Researcher develops screening tool to identify patients with prediabetes

December 4, 2008

A third of Americans with diabetes do not know that they have it, and many more who have prediabetic conditions are unaware that they are at risk. A University of Missouri researcher has created a clinical tool to identify those at highest risk for having undetected hyperglycemia, impaired fasting glucose (IFG) and undiagnosed diabetes. If these conditions are identified early, patients may benefit from preventative strategies that can minimize progression to diabetes, other diseases and mortality.

"Diabetic risk factors are not equal and assessing a combination of risk factors can be confusing," said Richelle J. Koopman, assistant professor of family and community medicine in the MU School of Medicine. "A tool that weighs the relative contributions of multiple risk factors and creates an overall risk score will help clinicians decide which patients to screen for diabetes. The tool we have developed is easy to use and the screening can be done with pencil and paper. Patients can do it at a health fair or a physician's office."

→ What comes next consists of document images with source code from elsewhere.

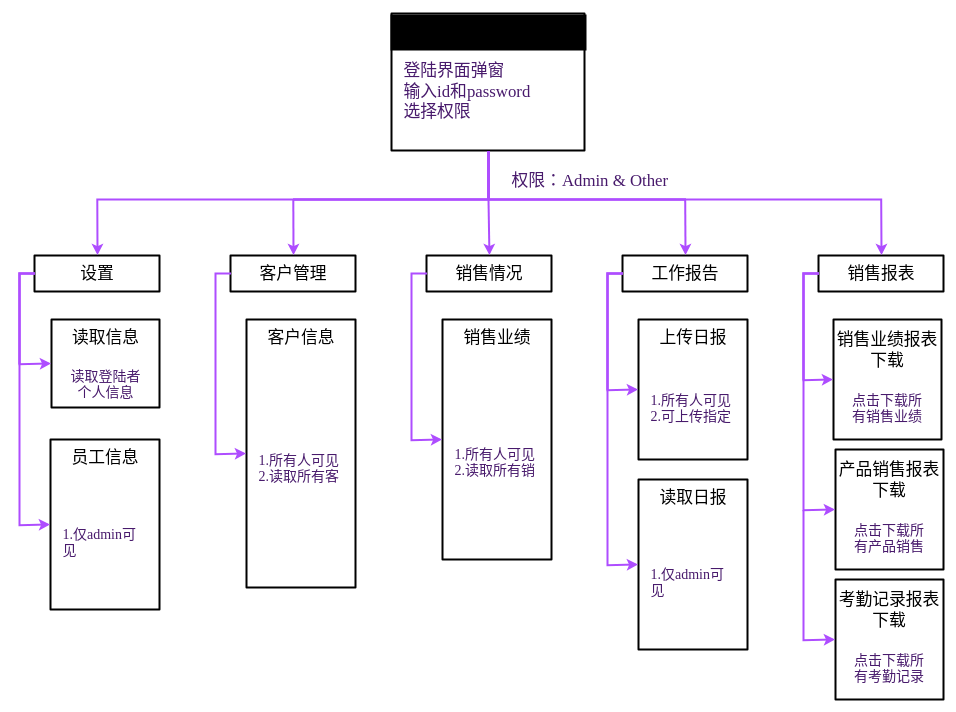
<!DOCTYPE html>
<html lang="zh-CN">
<head>
<meta charset="utf-8">
<title>系统功能结构图</title>
<style>
:root {
  --paper: #fff;
  --ink: #000;
  --note: #481a6c;
  --link: #ae4dff;
}
* { box-sizing: border-box; margin: 0; padding: 0; }
html, body { width: 956px; height: 712px; overflow: hidden; background: var(--paper); }
body { font-family: "Liberation Serif", "Noto Sans CJK SC", serif; }
.diagram { position: relative; width: 956px; height: 712px; overflow: hidden; }
.connectors { position: absolute; left: 0; top: 0; }
.connectors path { fill: none; stroke: var(--link); stroke-width: 2; }
.connectors .trunk { stroke-width: 3; }
.connectors .shared { stroke-width: 2.5; }
.connectors marker path { fill: var(--link); stroke: none; }

.node {
  position: absolute;
  left: var(--x); top: var(--y); width: var(--w, 111px); height: var(--h);
  border: 2px solid var(--ink);
  border-radius: 1px;
  background: var(--paper);
  transform: translate(0.5px, 0.5px);
}
.login { --x: 390px; --y: 12px; --w: 195px; --h: 139px; }
.login-bar { height: 36px; margin: 0 -2.5px; background: var(--ink); }
.login-text { padding: 10px 11px; font-size: 16.8px; line-height: 20.5px; color: var(--note); white-space: nowrap; }
.role-label { position: absolute; left: 511px; top: 169px; font-size: 16.8px; line-height: 21px; color: var(--note); white-space: nowrap; transform: translate(0.5px, 0); }
.role-label span { font-family: "Noto Sans CJK TC", sans-serif; }

.module { --y: 254px; --w: 127px; --h: 38px; display: flex; align-items: center; justify-content: center; padding-bottom: 2px; }
h2, h3 { font-size: 16.8px; line-height: 21px; font-weight: 400; color: var(--ink); text-align: center; white-space: nowrap; }
.card h3 { position: absolute; left: -2px; right: -2px; top: 5.5px; }
.card.report h3 { left: -3px; right: -2px; top: 7.5px; }
.card p {
  position: absolute; left: 11px; top: var(--note-top);
  font-size: 14px; line-height: 16px; color: var(--note); white-space: nowrap;
}
.card p.centered { left: -2px; right: -2px; text-align: center; }
.card.report p.centered { left: -3px; }
</style>
</head>
<body>
<main class="diagram">
  <section class="node login">
    <div class="login-bar"></div>
    <div class="login-text">登陆界面弹窗<br>输入id和password<br>选择权限</div>
  </section>
  <div class="role-label">权限<span lang="zh-Hant">：</span>Admin &amp; Other</div>

  <section class="node module" style="--x:33px"><h2>设置</h2></section>
  <section class="node module" style="--x:229px"><h2>客户管理</h2></section>
  <section class="node module" style="--x:425px"><h2>销售情况</h2></section>
  <section class="node module" style="--x:621px"><h2>工作报告</h2></section>
  <section class="node module" style="--x:817px"><h2>销售报表</h2></section>

  <article class="node card" style="--x:50px;--y:318px;--w:110px;--h:90px;--note-top:48px">
    <h3>读取信息</h3><p class="centered">读取登陆者<br>个人信息</p>
  </article>
  <article class="node card" style="--x:49px;--y:438px;--h:172px;--note-top:86px">
    <h3>员工信息</h3><p>1.仅admin可<br>见</p>
  </article>

  <article class="node card" style="--x:245px;--y:318px;--h:270px;--note-top:132px">
    <h3>客户信息</h3><p>1.所有人可见<br>2.读取所有客</p>
  </article>

  <article class="node card" style="--x:441px;--y:318px;--h:242px;--note-top:126px">
    <h3>销售业绩</h3><p>1.所有人可见<br>2.读取所有销</p>
  </article>

  <article class="node card" style="--x:637px;--y:318px;--h:142px;--note-top:72px">
    <h3>上传日报</h3><p>1.所有人可见<br>2.可上传指定</p>
  </article>
  <article class="node card" style="--x:637px;--y:478px;--h:172px;--note-top:86px">
    <h3>读取日报</h3><p>1.仅admin可<br>见</p>
  </article>

  <article class="node card report" style="--x:832px;--y:318px;--w:110px;--h:122px;--note-top:72px">
    <h3>销售业绩报表<br>下载</h3><p class="centered">点击下载所<br>有销售业绩</p>
  </article>
  <article class="node card report" style="--x:834px;--y:448px;--w:110px;--h:122px;--note-top:72px">
    <h3>产品销售报表<br>下载</h3><p class="centered">点击下载所<br>有产品销售</p>
  </article>
  <article class="node card report" style="--x:834px;--y:578px;--w:110px;--h:122px;--note-top:72px">
    <h3>考勤记录报表<br>下载</h3><p class="centered">点击下载所<br>有考勤记录</p>
  </article>

  <svg class="connectors" width="956" height="712" viewBox="0 0 956 712" aria-hidden="true">
    <defs>
      <marker id="arrow" markerUnits="userSpaceOnUse" markerWidth="13" markerHeight="13" refX="9.5" refY="6.5" orient="auto">
        <path d="M12 6.5 L0.5 0.5 L3.2 6.5 L0.5 12.5 Z"/>
      </marker>
    </defs>
    <path d="M488.5 151V199.5H97.3L97.5 252.5" marker-end="url(#arrow)"/>
    <path d="M293.3 199.5L293.5 252.5" marker-end="url(#arrow)"/>
    <path d="M488.5 199.5L489.4 252.5" marker-end="url(#arrow)"/>
    <path d="M685.2 199.5L685.5 252.5" marker-end="url(#arrow)"/>
    <path d="M488.5 199.5H881.2L881.5 252.5" marker-end="url(#arrow)"/>

    <path d="M35 273.5H19.5V364.2L48.5 363.6" marker-end="url(#arrow)"/>
    <path d="M19.5 364V525.2L47.5 524.6" marker-end="url(#arrow)"/>
    <path d="M231 273.5H215.5V454.2L243.5 453.6" marker-end="url(#arrow)"/>
    <path d="M427 273.5H411.5V440.2L439.5 439.6" marker-end="url(#arrow)"/>
    <path d="M623 273.5H607.5V390.2L635.5 389.6" marker-end="url(#arrow)"/>
    <path d="M607.5 390V565.2L635.5 564.6" marker-end="url(#arrow)"/>
    <path d="M819 273.5H803.5V380.2L830.5 379.6" marker-end="url(#arrow)"/>
    <path d="M803.5 380V510.2L832.5 509.6" marker-end="url(#arrow)"/>
    <path d="M803.5 510V640.2L832.5 639.6" marker-end="url(#arrow)"/>

    <path class="trunk" d="M488.5 151V200"/>
    <path class="shared" d="M293 199.5H686M35 273.5H19.5V364M623 273.5H607.5V390M819 273.5H803.5V380"/>
  </svg>
</main>
</body>
</html>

The Tool to Assess Likelihood of Fasting Glucose Impairment (TAG-IT) is designed to use factors that are self-reported or easily measured. The six factors include: age, sex, BMI, family history resting heart rate and measured high blood pressure.

The average age of diagnosis for diabetes in the United States is 46 years old. However, patients are likely to develop prediabetic conditions at a younger age. In the United States, 57 million people have IFG. As type 2 diabetes becomes an increasing burden in younger populations, it's important to have a screening tool that can assess undiagnosed diabetes and IFG in people as young as 20, Koopman said.

"There has been increasing evidence that prediabetic states are associated with diseases and other complications, and strategies that prevent diabetes in those with prediabetes are effective," Koopman said. "The TAG-IT tool will help physicians assess patients' risk levels. Hopefully, knowing their TAG-IT scores will encourage high-risk patients to use preventative strategies and make positive changes in their behaviors. The tool has potential as a Web-based screening tool that could improve awareness and encourage compliance with lifestyle changes recommended by physicians."

The study, "Tool to Assess Likelihood of Fasting Glucose Impairment (TAG-IT)" was published in the Annals of Family Medicine and is co-authored by Arch G. Mainous III, Charles J. Everett and Rickey E. Carter.

Source: University of Missouri-Columbia

Explore further: Startup develops app to detect irregular heartbeats that can cause strokes

Related Stories

E-learning resource for diabetic foot care

March 7, 2017

A podiatry academic specialising in diabetic foot care has modernised an online resource designed to help nurses and other health professionals all over the country.

Recommended for you

Complex mechanisms in Gaucher disease unravelled

March 30, 2017

Gaucher disease is a genetic disorder of lipid metabolism. Sphingosine, a compound as enigmatic as the sphinx, plays a key role in this metabolic disorder. Scientists from the Bonn research center caesar have identified some ...

How math could make bones stronger

March 29, 2017

They may seem rigid and set in their ways, but your bones are actually under constant construction and deconstruction. They give up their nutrient treasures (calcium) to the body and then rebuild in a constant give-and-take ...

Sick stem cells point to better MS drugs

March 29, 2017

Doctors seeking a cure for an aggressive form of multiple sclerosis keep chasing a mirage: no matter how well a drug works in the lab, it never seems to help many patients in the clinic. But after closely examining stem cells ...

0 comments

Please sign in to add a comment. Registration is free, and takes less than a minute. Read more

Click here to reset your password.
Sign in to get notified via email when new comments are made.